WHAT YOU HAVE TO DO:
Leave out the pictures, and retype only the lines from the beginning of the material through the line that contains "none; stroke: var(--skin);", including both.

────────────────────

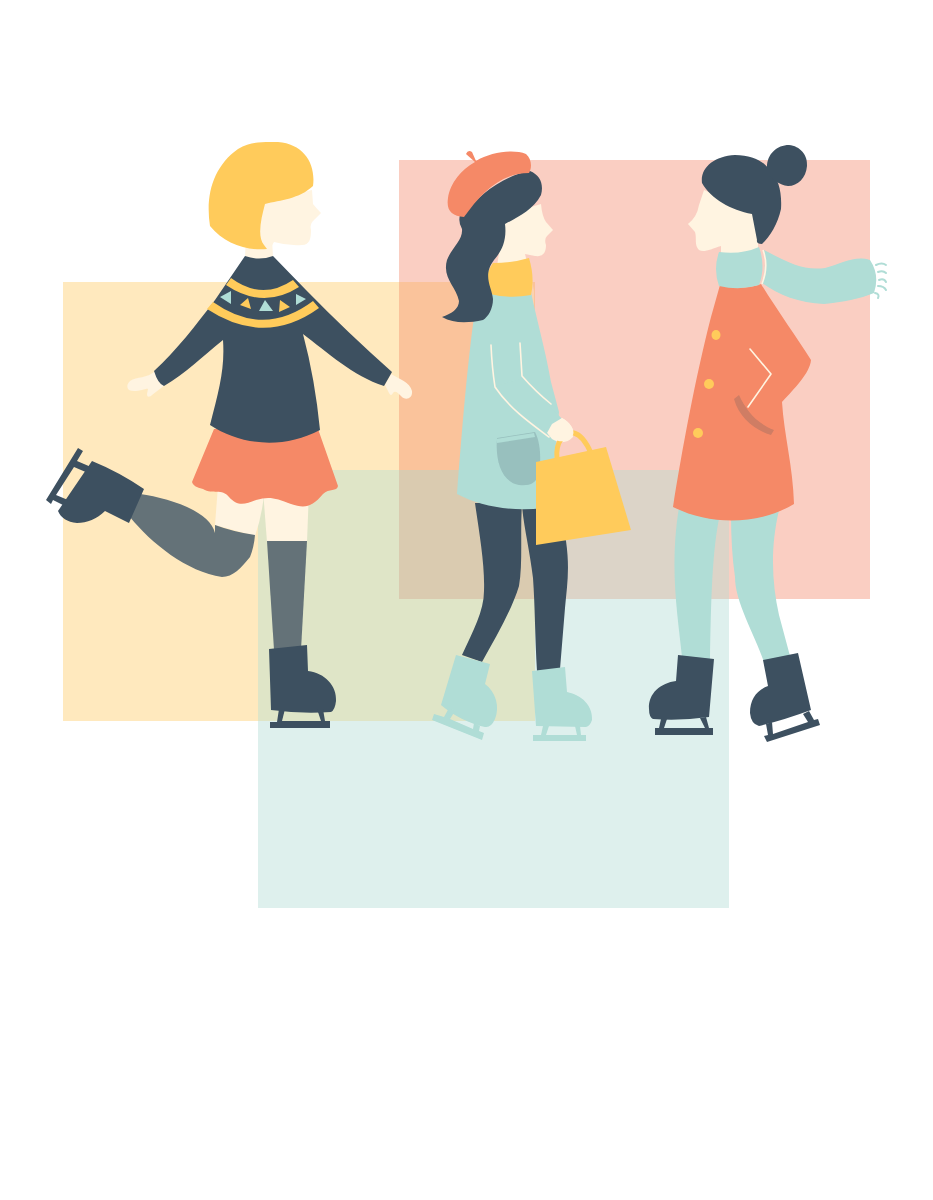
<!DOCTYPE html>
<html lang="en">
<head>
<meta charset="utf-8">
<title>Three ice skaters</title>
<style>
:root {
  --navy: #3d5060;
  --slate: #647278;
  --coral: #f58967;
  --yellow: #ffcb5b;
  --mint: #b0ddd6;
  --skin: #fff4e1;
  --pocket: #98c0be;
  --coat-pocket: #cf7d64;
}
html, body { margin: 0; background: #fff; overflow: hidden; }
svg { display: block; width: 933px; height: 1200px; }
.navy { fill: var(--navy); }
.slate { fill: var(--slate); }
.coral { fill: var(--coral); }
.yellow { fill: var(--yellow); }
.mint { fill: var(--mint); }
.skin { fill: var(--skin); }
.seam { fill: none; stroke: var(--skin); stroke-width: 1.6; stroke-linecap: round; stroke-linejoin: round; }
.fringe { fill: none; stroke: var(--mint); stroke-width: 2; stroke-linecap: round; }
</style>
</head>
<body>
<svg viewBox="0 0 933 1200" role="img" aria-label="Three girls on ice skates in front of overlapping pastel panels">
  <g id="panels">
    <rect x="63" y="282" width="472" height="439" fill="#ffe9be"/>
    <rect x="399" y="160" width="471" height="439" fill="#facec2"/>
    <rect x="258" y="470" width="471" height="438" fill="#def0ed"/>
    <rect x="399" y="282" width="136" height="188" fill="#fac39b"/>
    <rect x="258" y="470" width="277" height="251" fill="#dfe5c7"/>
    <rect x="399" y="470" width="330" height="129" fill="#dcd4c8"/>
    <rect x="399" y="470" width="136" height="129" fill="#dacbb0"/>
  </g>

  <g id="sweater-girl">
    <g id="raised-leg">
      <path class="skin" d="M218 486L264 494Q262 516 255 536L215 525Z"/>
      <path class="slate" d="M140 494C169 498 210 511 215 533L215 525Q234 532 255 535Q254 547 250 557C241 568 233 577 222 577C187 572 151 543 130 517Z"/>
      <path class="navy" d="M92 461Q119 472 144 489L129 523L105 511C97 519 87 523 77 523C67 522 61 518 58 511Z"/>
      <path class="navy" d="M78 448L83 451L77 461L91 467L88 473L74 467L56 495L68 500L65 506L53 500L51 504L46 500Z"/>
    </g>
    <g id="standing-leg">
      <path class="skin" d="M263 490H309L307 542H267Z"/>
      <path class="slate" d="M267 541H307L301 650H274Z"/>
      <path class="navy" d="M269 649L307 645L308 671C325 673 337 686 336 701Q335 710 331 712Q301 714 271 710Z"/>
      <path class="navy" d="M279 709H285L282 721H321L317 709H323L325 721H330V728H270V722H277Z"/>
    </g>
    <path class="coral" d="M214 429H318L338 486C337 492 329 488 323 494C312 507 305 509 291 504C276 498 269 496 256 500C244 505 237 506 229 497C222 488 213 495 203 489Q193 487 192 482Z"/>
    <g id="sweater-hands" class="skin">
      <path d="M155 371C147 379 137 376 130 381C125 386 127 392 136 391C144 390 147 388 148 389L147 394C147 398 150 397 152 395L165 385Z"/>
      <path d="M391 374C399 379 410 382 412 391C413 399 405 401 401 396C398 393 395 390 393 393Q391 397 389 393L385 385Z"/>
    </g>
    <path class="skin" d="M246 238H272L273 257Q259 262 245 256Z"/>
    <path class="navy" d="M245 256Q259 261 273 256L306 290Q347 332 392 372L384 386C353 376 327 352 303 334Q315 379 320 430C284 449 242 446 210 425C219 390 225 369 223 340C202 357 186 373 164 386Q158 384 154 371C176 351 196 325 215 300Z"/>
    <g id="sweater-yoke">
      <path class="yellow" d="M231 278Q262 301 293 280L299 287Q263 310 226 285Z"/>
      <path class="yellow" d="M213 302Q264 338 313 301L319 308Q265 347 207 309Z"/>
      <path class="mint" d="M231 291L220 297L231 304ZM265 300L259 311L273 311ZM296 294L306 299L296 305Z"/>
      <path class="yellow" d="M248 298L240 305L251 309ZM280 300L279 312L290 307Z"/>
    </g>
    <path class="skin" d="M262 200L312 190L313 204Q316 208 321 213L315 219Q309 224 311 230C311 238 310 245 302 245Q288 246 274 242L270 249H258Z"/>
    <path class="yellow" d="M313 186C299 199 281 200 265 204C261 219 257 236 264 245L267 249C245 251 224 243 210 226C205 194 214 166 238 149C252 141 264 142 278 142C304 144 316 164 313 186Z"/>
  </g>

  <g id="beret-girl">
    <g id="tights" class="navy">
      <path d="M475 503H522C520 532 523 563 519 586C511 612 495 638 482 662L462 655C473 631 484 611 484 591C485 564 479 532 475 503Z"/>
      <path d="M522 506H558L566 541C570 569 567 586 565 608L560 669L537 671C535 637 535 606 533 578C530 552 524 528 522 506Z"/>
    </g>
    <g id="mint-skates" class="mint">
      <path d="M456 655L490 664L485 684C496 692 500 707 495 719Q491 728 485 727C470 724 454 716 441 705Z"/>
      <path d="M449 708L455 711L450 719L473 729L474 723L480 726L479 731L484 733L482 740L432 720L434 714L444 717Z"/>
      <path d="M532 671L565 667L567 692C582 695 593 706 592 720Q590 726 586 727L536 726Z"/>
      <path d="M543 726H549L546 735H577L575 726H580L581 735H586V741H533V735H541Z"/>
    </g>
    <path class="skin" d="M531 275L534 291V316L527 296Z" fill-opacity=".3"/>
    <path class="mint" d="M490 288L531 292C536 317 545 348 551 382L559 412L550 507C516 513 482 507 457 494C462 429 468 357 475 310Z"/>
    <path d="M497 438L535 432C541 443 541 462 539 474C536 484 529 486 519 485C502 482 495 462 497 438Z" fill="var(--pocket)"/>
    <path d="M496 439L534 433L535 437L497 443Z" class="mint"/>
    <path class="mint" d="M495 386C505 402 532 421 552 435L564 421L523 378Z"/>
    <path class="seam" d="M491 345Q492 368 495 387C509 408 530 423 549 437M520 343L522 376Q536 392 551 404"/>
    <path class="skin" d="M562 418C570 422 575 430 573 437C567 444 558 443 552 439L548 434Z"/>
    <g id="handbag">
      <path d="M557 459C555 440 566 431 574 433C582 435 587 444 591 453" fill="none" stroke="var(--yellow)" stroke-width="5"/>
      <path class="yellow" d="M536 462L606 447L631 530L536 545Z"/>
      <path class="skin" d="M552 424L562 418C570 422 575 430 573 435C570 442 560 443 554 439L547 433Z"/>
    </g>
    <path class="skin" d="M505 215L541 204Q542 216 546 222L553 230L547 236Q544 239 546 245C546 253 543 257 535 256L525 254L527 262L497 266Z"/>
    <path class="yellow" d="M493 263Q512 263 529 258Q535 278 531 295Q510 299 490 294Q482 278 493 263Z"/>
    <path class="navy" d="M464 214C478 196 502 176 530 171C540 175 544 184 541 195C533 210 518 217 505 224C507 240 502 251 494 260C482 276 492 287 493 299C493 309 488 317 483 320C469 323 454 324 442 317C451 314 459 309 459 301C456 286 442 278 447 260C452 247 463 240 462 229Q458 222 460 215Z"/>
    <path class="coral" d="M475 162L466 154Q468 149 472 152L476 161C491 152 513 149 526 154C532 159 532 168 529 173C501 173 482 192 464 217C452 216 446 211 448 198C450 183 462 169 475 162Z"/>
  </g>

  <g id="coat-girl">
    <g id="mint-tights" class="mint">
      <path d="M679 507L720 514C712 550 711 602 710 660L682 657C678 616 669 568 679 507Z"/>
      <path d="M731 514L779 510C770 549 772 583 779 615L790 656L764 662C754 633 735 602 735 577Q731 550 731 514Z"/>
    </g>
    <g id="navy-skates" class="navy">
      <path d="M678 655L714 659L709 717Q680 721 653 719Q649 717 649 709C648 693 661 683 676 681Z"/>
      <path d="M661 719H667L664 728H705L700 718L706 717L709 728H713V735H655V728H659Z"/>
      <path d="M763 660L798 653L811 710Q784 720 759 726Q751 724 750 713C750 699 757 690 768 686Z"/>
      <path d="M766 724L772 722L773 734L808 722L803 714L809 711L814 720L818 719L820 725L767 742L764 736L768 735Z"/>
    </g>
    <path class="coral" d="M720 285Q742 291 761 284C777 310 797 338 811 360C810 373 794 389 782 402C784 435 793 466 794 504C757 526 709 525 673 507C682 450 696 375 711 317Z"/>
    <g id="coat-details">
      <ellipse class="yellow" cx="716" cy="335" rx="4.5" ry="5"/>
      <ellipse class="yellow" cx="709" cy="384" rx="5" ry="5"/>
      <ellipse class="yellow" cx="698" cy="433" rx="5" ry="5"/>
      <path class="seam" d="M750 349L771 374L748 407"/>
      <path d="M734 399L739 395C746 410 756 423 774 430L771 435C754 430 739 417 734 399Z" fill="var(--coat-pocket)"/>
    </g>
    <path class="mint" d="M764 250C787 262 803 271 825 268C843 263 855 255 870 260Q880 275 874 293C860 299 843 302 824 304C799 303 779 295 762 283Q767 266 764 250Z"/>
    <path class="fringe" d="M876 265Q882 262 886 265M878 272Q883 270 886 273M879 280Q884 278 886 282M878 286Q884 286 886 290M875 293Q880 294 878 298"/>
    <path class="skin" d="M704 190L752 212L758 236V252L721 256L721 246C711 249 704 253 699 250C694 245 697 238 695 232L688 224Q697 217 699 205Z"/>
    <path class="mint" d="M719 252Q741 255 759 247Q766 267 759 285Q740 291 719 286Q713 269 719 252Z"/>
    <path d="M763 250Q769 266 762 284" fill="none" stroke="var(--skin)" stroke-width="1.6"/>
    <g id="bun-hair" class="navy">
      <path d="M702 183C700 168 714 156 735 155C752 155 763 161 769 169C779 178 782 193 781 209C778 223 770 237 762 244Q756 244 757 240L752 214C731 210 711 199 702 183Z"/>
      <path d="M767 167C767 154 777 145 789 145C800 146 808 155 807 166C806 178 798 186 788 186C779 185 774 180 767 174Z"/>
    </g>
  </g>
</svg>
</body>
</html>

────────────────────

ANSWER SPACE:
<!DOCTYPE html>
<html lang="en">
<head>
<meta charset="utf-8">
<title>Three ice skaters</title>
<style>
:root {
  --navy: #3d5060;
  --slate: #647278;
  --coral: #f58967;
  --yellow: #ffcb5b;
  --mint: #b0ddd6;
  --skin: #fff4e1;
  --pocket: #98c0be;
  --coat-pocket: #cf7d64;
}
html, body { margin: 0; background: #fff; overflow: hidden; }
svg { display: block; width: 933px; height: 1200px; }
.navy { fill: var(--navy); }
.slate { fill: var(--slate); }
.coral { fill: var(--coral); }
.yellow { fill: var(--yellow); }
.mint { fill: var(--mint); }
.skin { fill: var(--skin); }
.seam { fill: none; stroke: var(--skin); stroke-width: 1.6; stroke-linecap: round; stroke-linejoin: round; }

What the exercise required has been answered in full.